In the data below, find every line with the word "jitter" and copy it out.

> _EXERCISE DATA_:
_ _ _ _ _

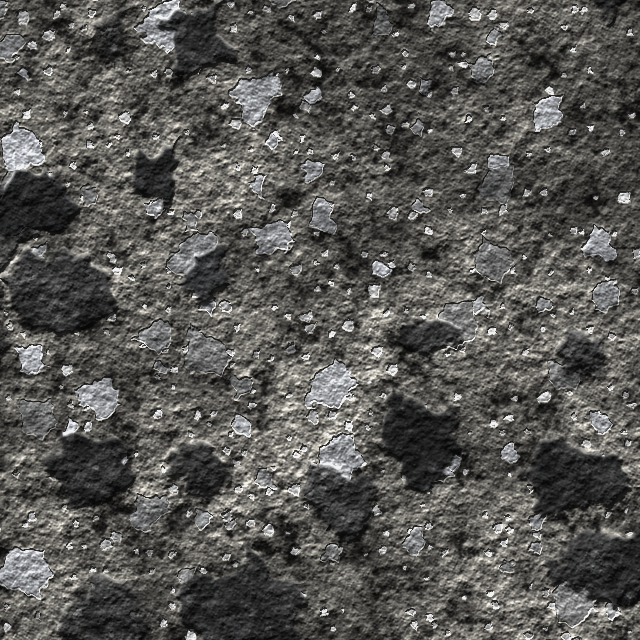
Reproduce this texture procedurally as a Shadertoy shader.

```glsl
// Rough grey breccia: dark and pale angular stones set in a gritty, side-lit matrix.

const float TAU = 6.2831853;
const vec3 WARM_TINT = vec3(1.02, 1.0, 0.95);
const vec3 COOL_TINT = vec3(0.985, 1.0, 1.03);
const vec2 LIGHT_DIR = vec2(-0.3, 0.954);

float hash(vec2 p) {
    return fract(sin(dot(p, vec2(127.1, 311.7))) * 43758.5453);
}

float noise(vec2 p) {
    vec2 cell = floor(p), f = fract(p);
    f = f * f * (3.0 - 2.0 * f);
    float low = mix(hash(cell), hash(cell + vec2(1, 0)), f.x);
    float high = mix(hash(cell + vec2(0, 1)), hash(cell + vec2(1, 1)), f.x);
    return mix(low, high, f.y);
}

float fbm(vec2 p, int octaves) {
    float sum = 0.0, total = 0.0, amp = 0.5;
    for (int i = 0; i < octaves; i++) {
        sum += amp * noise(p);
        total += amp;
        amp *= 0.6;
        p = mat2(1.6, 1.2, -1.2, 1.6) * p + 17.3;
    }
    return sum / total;
}

// Shifts p by noise so that outlines become ragged
vec2 roughen(vec2 p, float scale, float amount) {
    vec2 shift = vec2(fbm(p * scale, 3), fbm(p * scale + 41.0, 3));
    return p + amount * (shift - 0.5);
}

// Depth below one polygon's outline, positive inside
float polygonDepth(vec2 p, float radius, vec2 key) {
    float outside = -radius;
    for (int i = 0; i < 6; i++) {
        float side = float(i);
        float angle = (side + 0.8 * hash(key + side * 3.7)) * TAU / 6.0;
        float reach = radius * mix(0.6, 1.1, hash(key + side * 5.3 + 9.0));
        outside = max(outside, dot(p, vec2(cos(angle), sin(angle))) - reach);
    }
    return -outside;
}

// Scattered stones: x = depth inside the nearest one, y = its random id
vec2 stones(vec2 p, float cells, float share, vec2 radii, float seed) {
    vec2 best = vec2(-1.0, 0.0);
    for (int y = -1; y <= 1; y++)
    for (int x = -1; x <= 1; x++) {
        vec2 cell = floor(p * cells) + vec2(x, y);
        vec2 key = cell + seed;
        if (hash(key) > share) continue;
        vec2 jitter = vec2(hash(key + 11.3), hash(key + 23.9));
        vec2 offset = p - (cell + 0.1 + 0.8 * jitter) / cells;
        float size = hash(key + 37.1);
        float radius = mix(radii.x, radii.y, size * size);
        if (length(offset) > 1.8 * radius) continue;
        float depth = polygonDepth(offset, radius, key);
        if (depth > best.x) best = vec2(depth, hash(key + 53.7));
    }
    return best;
}

float cover(float depth, float softness) {
    return smoothstep(-softness, softness, depth);
}

// rgb = unlit colour, a = height
vec4 surface(vec2 p) {
    vec2 dark = stones(roughen(p, 20.0, 0.075), 5.0, 0.58, vec2(0.04, 0.1), 3.0);
    vec2 pale = stones(roughen(p, 48.0, 0.026), 11.0, 0.58, vec2(0.013, 0.043), 71.0);
    vec2 grit = stones(roughen(p, 130.0, 0.007), 32.0, 0.42, vec2(0.0035, 0.01), 137.0);

    float darkMask = cover(dark.x, 0.006) * mix(0.65, 1.0, dark.y);
    float paleMask = cover(pale.x, 0.0015) * (1.0 - darkMask) * mix(0.55, 1.0, pale.y);
    float gritMask = cover(grit.x, 0.0014) * (1.0 - darkMask) * (1.0 - paleMask);

    // Matrix: blotches, crumbs and dark pits
    float broad = fbm(p * 4.0 + 5.0, 3);
    float lumps = fbm(p * 22.0, 4);
    float grain = fbm(p * 75.0 + 7.0, 3);
    float speckle = fbm(p * 190.0 + 3.0, 2);
    float pits = smoothstep(0.27, 0.47, 0.5 * (lumps + grain));
    float matrix = 0.33 * (0.45 + 1.1 * broad) * (0.4 + 1.2 * lumps);
    matrix *= mix(0.4, 1.0, pits) * (0.5 + 0.55 * grain + 0.5 * speckle);
    vec3 color = matrix * WARM_TINT;

    // Stone colours
    float mottling = 0.5 + 0.4 * lumps + 0.3 * grain + 0.35 * speckle;
    color = mix(color, mix(0.11, 0.18, hash(vec2(dark.y, 2.0))) * mottling * COOL_TINT, darkMask);
    color = mix(color, mix(0.42, 0.68, pale.y) * mottling * COOL_TINT, paleMask);
    color = mix(color, vec3(mix(0.48, 0.82, grit.y) * mottling), gritMask);

    // Relief: lumps, crumbs and low raised stones
    float flatness = 1.0 - 0.55 * max(paleMask, gritMask);
    float height = (0.014 * lumps + 0.009 * grain) * flatness + 0.0022 * speckle;
    height += 0.006 * cover(dark.x, 0.014) + 0.012 * darkMask * lumps;
    height += (1.0 - darkMask) * 0.0035 * smoothstep(-0.007, 0.006, pale.x);
    height += (1.0 - darkMask) * 0.0014 * smoothstep(-0.003, 0.004, grit.x);
    return vec4(color, height);
}

void mainImage(out vec4 fragColor, in vec2 fragCoord) {
    vec2 p = fragCoord / iResolution.y;
    float stepSize = 0.0018;
    vec4 here = surface(p);
    vec4 lightward = surface(p + LIGHT_DIR * stepSize);

    // Slopes that face the light brighten, the others fall into shade
    float slope = (here.a - lightward.a) / stepSize;
    float lighting = clamp(1.0 + 0.85 * slope, 0.25, 2.0);
    fragColor = vec4(clamp(here.rgb * lighting, 0.03, 0.95), 1.0);
}
```
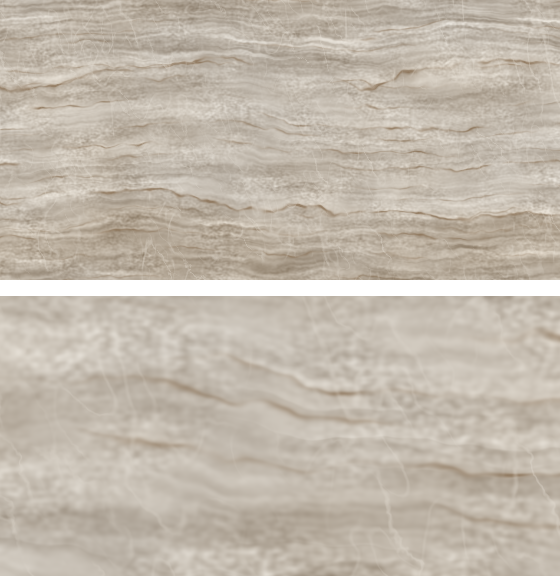
Top: the whole. Bottom: its middle third, enlarged.
Reproduce this texture procedurally as a Shadertoy shader.

```glsl
const vec3 DARK_STONE = vec3(0.575, 0.522, 0.455);
const vec3 PALE_STONE = vec3(0.885, 0.860, 0.820);
const vec3 VEIN_BROWN = vec3(0.52, 0.415, 0.30);
const vec3 CRACK_PALE = vec3(0.89, 0.865, 0.825);
const int MINOR_VEINS = 18;

vec2 hash2(vec2 p) {
    p = vec2(dot(p, vec2(127.1, 311.7)), dot(p, vec2(269.5, 183.3)));
    return 2.0 * fract(sin(p) * 43758.545) - 1.0;
}

// Gradient noise, roughly -0.6 to 0.6
float noise(vec2 p) {
    vec2 i = floor(p), f = p - i;
    vec2 u = f * f * f * (f * (f * 6.0 - 15.0) + 10.0);
    vec2 e = vec2(1.0, 0.0);
    float low = mix(dot(hash2(i), f), dot(hash2(i + e.xy), f - e.xy), u.x);
    float high = mix(dot(hash2(i + e.yx), f - e.yx), dot(hash2(i + e.xx), f - e.xx), u.x);
    return mix(low, high, u.y);
}

float fbm(vec2 p) {
    float sum = 0.0, gain = 0.5;
    for (int i = 0; i < 5; i++) {
        sum += gain * noise(p);
        p = mat2(1.6, 1.2, -1.2, 1.6) * p + 7.3;
        gain *= 0.55;
    }
    return sum;
}

// Folds the flat layers into gentle waves
float foldedHeight(vec2 p) {
    return p.y + 0.07 * noise(p * vec2(1.2, 2.4) + 3.7)
               + 0.035 * noise(p * vec2(4.0, 6.0) + 11.2)
               + 0.016 * noise(p * vec2(13.0, 17.0))
               + 0.006 * noise(p * vec2(38.0, 42.0));
}

// Stretched layers from broad bands down to fine streaks
float strata(vec2 q, float fineness) {
    float broad = 0.46 * noise(q * vec2(0.8, 11.0) + 5.1);
    float medium = 0.50 * noise(q * vec2(1.9, 31.0) + 17.4);
    float fine = 0.55 * noise(q * vec2(4.0, 75.0) + 29.8);
    return broad + (medium + fine) * fineness;
}

// Layers that darken slowly upward and end in a crisp edge
float terraces(vec2 q, float count) {
    float f = fract(q.y * count + 1.6 * noise(q * vec2(1.3, 4.0) + count));
    float presence = smoothstep(-0.05, 0.25, noise(q * vec2(1.6, 7.0) + 3.0 * count));
    return presence * (0.5 - f + smoothstep(0.9, 1.0, f));
}

// x: brown line, y: pale rim above and shadow below
vec2 vein(vec2 q, float height, float width, float seed, float coverage) {
    float wander = 0.03 * noise(vec2(q.x * 3.5, seed)) + 0.014 * noise(vec2(q.x * 15.0, seed + 0.5));
    float d = q.y - height - wander;
    float presence = smoothstep(-0.08, 0.2, noise(vec2(q.x * 2.6, seed + 40.3)) + coverage);
    presence *= clamp(0.75 + 1.5 * noise(vec2(q.x * 17.0, seed + 9.4)), 0.0, 1.2);
    float line = exp(-d * d / (width * width)) + 0.22 * exp(-abs(d) / (3.0 * width));
    float rim = d > 0.0 ? exp(-d * 28.0) : -0.45 * exp(d * 42.0);
    rim *= smoothstep(0.0, 0.004, abs(d));
    return vec2(line, rim) * presence;
}

// Hairline cracks along the zero contour of noise
float cracks(vec2 p, vec2 scale, float width) {
    float n = noise(p * scale + 0.35 * fbm(p * 14.0));
    float patches = smoothstep(-0.05, 0.3, noise(p * 4.3 + scale) + 0.4 * noise(p * 21.0));
    return patches * (1.0 - smoothstep(0.0, width, abs(n)));
}

void mainImage(out vec4 fragColor, in vec2 fragCoord) {
    vec2 p = fragCoord / iResolution.y;
    vec2 q = vec2(p.x, foldedHeight(p));

    // Layer tone: streaky top, calm middle, dark base
    float topBand = smoothstep(0.74, 0.83, q.y);
    float base = 1.0 - smoothstep(0.18, 0.27, q.y);
    float tone = 0.61 + strata(q, mix(0.5, 0.95, max(topBand, base)));
    tone += 0.20 * terraces(q, 12.0) + 0.14 * terraces(q, 27.0);
    tone -= 0.10 * topBand + 0.17 * base;

    // Cloudy mottling and patchy grain
    float roughness = clamp(0.75 + 2.0 * noise(p * vec2(6.0, 11.0) + 8.8), 0.2, 1.6);
    tone += 0.55 * fbm(p * vec2(5.0, 8.0) + 2.3);
    tone += roughness * (0.26 * noise(p * vec2(40.0, 55.0)) + 0.29 * noise(p * vec2(85.0, 115.0)));

    // Two main seams, the upper one with a sharp dip
    float dip = (p.x - 1.29) * 9.0;
    float upper = 0.69 + 0.06 * smoothstep(0.1, 0.8, p.x) - 0.075 * exp(-dip * dip);
    float lower = 0.285 - 0.065 * smoothstep(0.2, 1.7, p.x);
    vec2 seams = vein(q, upper, 0.0045, 3.3, 0.16) + vein(q, lower, 0.0045, 8.7, 0.18);

    // Scattered minor veins
    for (int i = 0; i < MINOR_VEINS; i++) {
        float k = float(i);
        vec2 jitter = hash2(vec2(k, 4.0));
        float height = (k + 0.5 + 0.4 * jitter.x) / float(MINOR_VEINS);
        seams += vein(q, height, 0.0036, k * 5.37 + 20.4, 0.0) * vec2(0.62, 0.4) * (1.0 + 0.4 * jitter.y);
    }
    tone += 0.22 * seams.y;

    // Colour, with a slow warm and cool drift
    vec3 color = mix(DARK_STONE, PALE_STONE, clamp(tone, -0.1, 1.1));
    float warmth = 0.8 * fbm(p * vec2(1.5, 3.0) + 9.1) + 0.25 * base - 0.05;
    color += vec3(0.025, 0.0, -0.035) * warmth;

    float stain = min(seams.x, 1.1) * (0.6 + 0.6 * noise(p * 23.0));
    color = mix(color, VEIN_BROWN, clamp(stain, 0.0, 0.75));

    // Steep pale hairlines crossing the layers
    vec2 slanted = vec2(p.x + 0.35 * p.y, p.y - 0.2 * p.x);
    float hairs = cracks(slanted, vec2(9.0, 3.0), 0.03)
                + 0.8 * cracks(p + 4.6, vec2(15.0, 9.0), 0.05)
                + 0.6 * cracks(slanted.yx + 2.1, vec2(12.0, 22.0), 0.06);
    color = mix(color, CRACK_PALE, 0.36 * min(hairs, 1.0));

    fragColor = vec4(color, 1.0);
}
```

_ _ _ _ _

> _RESULT OF THE TASK_:
        vec2 jitter = vec2(hash(key + 11.3), hash(key + 23.9));
        vec2 offset = p - (cell + 0.1 + 0.8 * jitter) / cells;
        vec2 jitter = hash2(vec2(k, 4.0));
        float height = (k + 0.5 + 0.4 * jitter.x) / float(MINOR_VEINS);
        seams += vein(q, height, 0.0036, k * 5.37 + 20.4, 0.0) * vec2(0.62, 0.4) * (1.0 + 0.4 * jitter.y);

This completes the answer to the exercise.